But Twitter’s a proven business – it’s got longevity and strong user engagement, which are metrics that matter a lot when planning out a social media strategy.
Again, if you want to take a chance at a hot new platform, go for it! Just don’t go all-in on one. Mix it up with the Top 5 to max your reach.
Streaming video isn’t going anywhere. In fact, it’s becoming a hot commodity across the major social media platforms, with Facebook Live, Instagram Live, Twitter, and Snapchat (naturally) all banking the continuing upward trend.
Internet video will account for 79% of global Internet traffic by 2020, which is somehow less than three years away, OMG.
That’s an audience that some might call “undeniable.”
A smart and safe bet is to be on the platform with the biggest investment in the space. (SPOILER ALERT #3: That’d be Facebook.)
(Side note: You can check out our full comparison of how live video works on different social networks right here.)
So, other than knowing what you already know – that Facebook is still staggeringly popular – among the key takeaways here is to put yourself in the position of your audience: Go where they like to go, come back often, and don’t be afraid to engage with them!
Everyone likes to build rapport and relationships with the people and brands who are active on the social media sites they’re most active on, too.
Spreading yourself too thin is a line entrepreneurs walk every day. Want to make more meaningful connections? Give yourself more opportunities by going where the people are!

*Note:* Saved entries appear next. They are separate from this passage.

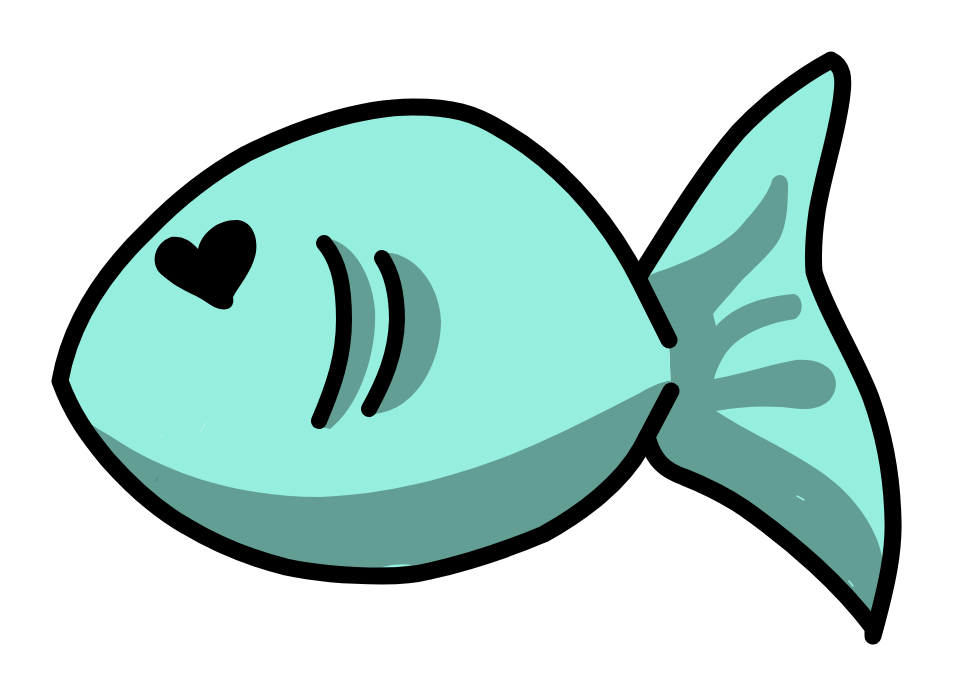
<!DOCTYPE html>
<html lang="en">
<head>
<meta charset="utf-8">
<title>Heart-eyed fish</title>
<style>
:root { --paper: #ffffff; --ink: #000000; --skin: #95eede; --shade: #639e94; }
html, body { margin: 0; width: 954px; height: 696px; overflow: hidden; background: var(--paper); }
.fish { display: block; }
.skin { fill: var(--skin); }
.shade { fill: var(--shade); }
.ink { fill: var(--ink); }
.outline { fill: none; stroke: var(--ink); stroke-width: 17; stroke-linecap: round; stroke-linejoin: round; }
.gill { stroke-width: 16; }
</style>
</head>
<body>
<svg class="fish" width="954" height="696" viewBox="0 0 954 696" role="img" aria-label="Turquoise cartoon fish with a heart-shaped eye">
  <defs>
    <path id="body-shape" d="M669 340L638 278C602 208 550 157 500 129C474 113 452 107 413 107C359 107 296 129 246 154C208 175 174 203 148 230C100 276 70 325 60 381C72 414 88 436 108 460C132 487 156 509 186 526C216 544 250 558 286 567C318 574 350 576 382 576C402 576 414 575 430 571C470 562 506 550 544 534C584 512 622 482 641 448L671 391Z"/>
    <path id="tail-shape" d="M638 278C672 224 704 171 738 132C762 106 796 79 831 60C843 66 844 78 842 94C838 132 824 170 817 212C813 240 813 258 814 272C826 312 856 358 871 398C884 434 892 476 893 520C894 550 888 582 873 634C842 586 794 543 744 508C722 493 704 485 684 477C664 470 654 460 648 440L671 391L669 340Z"/>
    <clipPath id="body-clip"><use href="#body-shape"/></clipPath>
    <clipPath id="tail-clip"><use href="#tail-shape"/></clipPath>
  </defs>

  <g id="tail">
    <use class="skin" href="#tail-shape"/>
    <g class="shade" clip-path="url(#tail-clip)">
      <path id="tail-fold" d="M640 284C650 272 660 272 674 266C698 257 726 243 740 227C754 211 764 200 771 184C773 172 787 172 788 184C788 204 787 224 780 238C772 254 750 270 736 287C728 297 718 307 713 314L716 326C734 306 764 296 794 294C803 296 805 313 795 319C764 323 734 338 724 356C718 366 716 372 714 379C742 374 768 365 796 360C822 358 836 370 836 384C835 402 820 410 800 409C770 405 744 406 716 411C754 436 808 458 840 487C862 508 879 534 883 562V640H860L630 480L645 420L667 385V340Z"/>
    </g>
  </g>

  <g id="body">
    <use class="skin" href="#body-shape"/>
    <g class="shade" clip-path="url(#body-clip)">
      <path id="belly" d="M83 414C88 426 104 431 118 441C176 478 246 497 320 497C390 494 450 478 510 455C562 434 606 410 640 393C650 387 662 381 676 380L690 420L560 600H250L60 470Z"/>
    </g>
    <path class="skin" d="M382 567Q396 563 413 565Q398 568 382 567Z"/>
  </g>

  <g id="gill-shadows" class="shade">
    <path d="M324 238C352 240 372 274 375 310C377 356 358 407 330 429L318 426L350 330Z"/>
    <path d="M382 253C414 250 440 286 441 321C441 364 414 414 370 414L397 320Z"/>
  </g>

  <g id="linework" class="outline">
    <path id="body-outline" d="M669 340L638 278C602 208 550 157 500 129C474 113 452 107 413 107C359 107 296 129 246 154C208 175 174 203 148 230C100 276 70 325 60 381C72 414 88 436 108 460C132 487 156 509 186 526C216 544 250 558 286 567C318 574 350 576 382 576C402 576 414 575 430 571C470 562 506 550 544 534C584 512 622 482 641 448L671 391"/>
    <path id="tail-outline" d="M638 278C672 224 704 171 738 132C762 106 796 79 831 60C843 66 844 78 842 94C838 132 824 170 817 212C813 240 813 258 814 272C826 312 856 358 871 398C884 434 892 476 893 520C894 550 888 582 873 636V628C842 586 794 543 744 508C722 493 704 485 684 477C664 470 654 460 648 440"/>
    <path class="gill" d="M324 243C340 262 344 288 344 320C344 356 334 386 319 421"/>
    <path class="gill" d="M382 258C394 276 397 298 397 320C396 354 384 382 369 409"/>
  </g>

  <path id="heart-eye" class="ink" d="M198 249C202 232 219 219 238 220C252 222 258 236 256 252C253 270 240 284 233 297C235 307 228 311 220 309C213 308 206 301 196 296C182 290 166 280 158 271C150 258 157 242 171 237C183 236 191 241 198 249Z"/>

  <g id="sketch-flecks" fill="none" stroke-linecap="round">
    <path stroke="#b9f5ea" stroke-width="1" d="M160 437L164 434M201 431L206 422"/>
    <path stroke="#527f77" stroke-width="1" d="M155 481L158 477"/>
    <path stroke="#95eede" stroke-width="1.5" d="M797 496L804 500M849 581L853 586"/>
  </g>
</svg>
</body>
</html>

Have you discovered new audiences on new platforms?
Or do you stick with the tried and true?
Let us know in the comments below!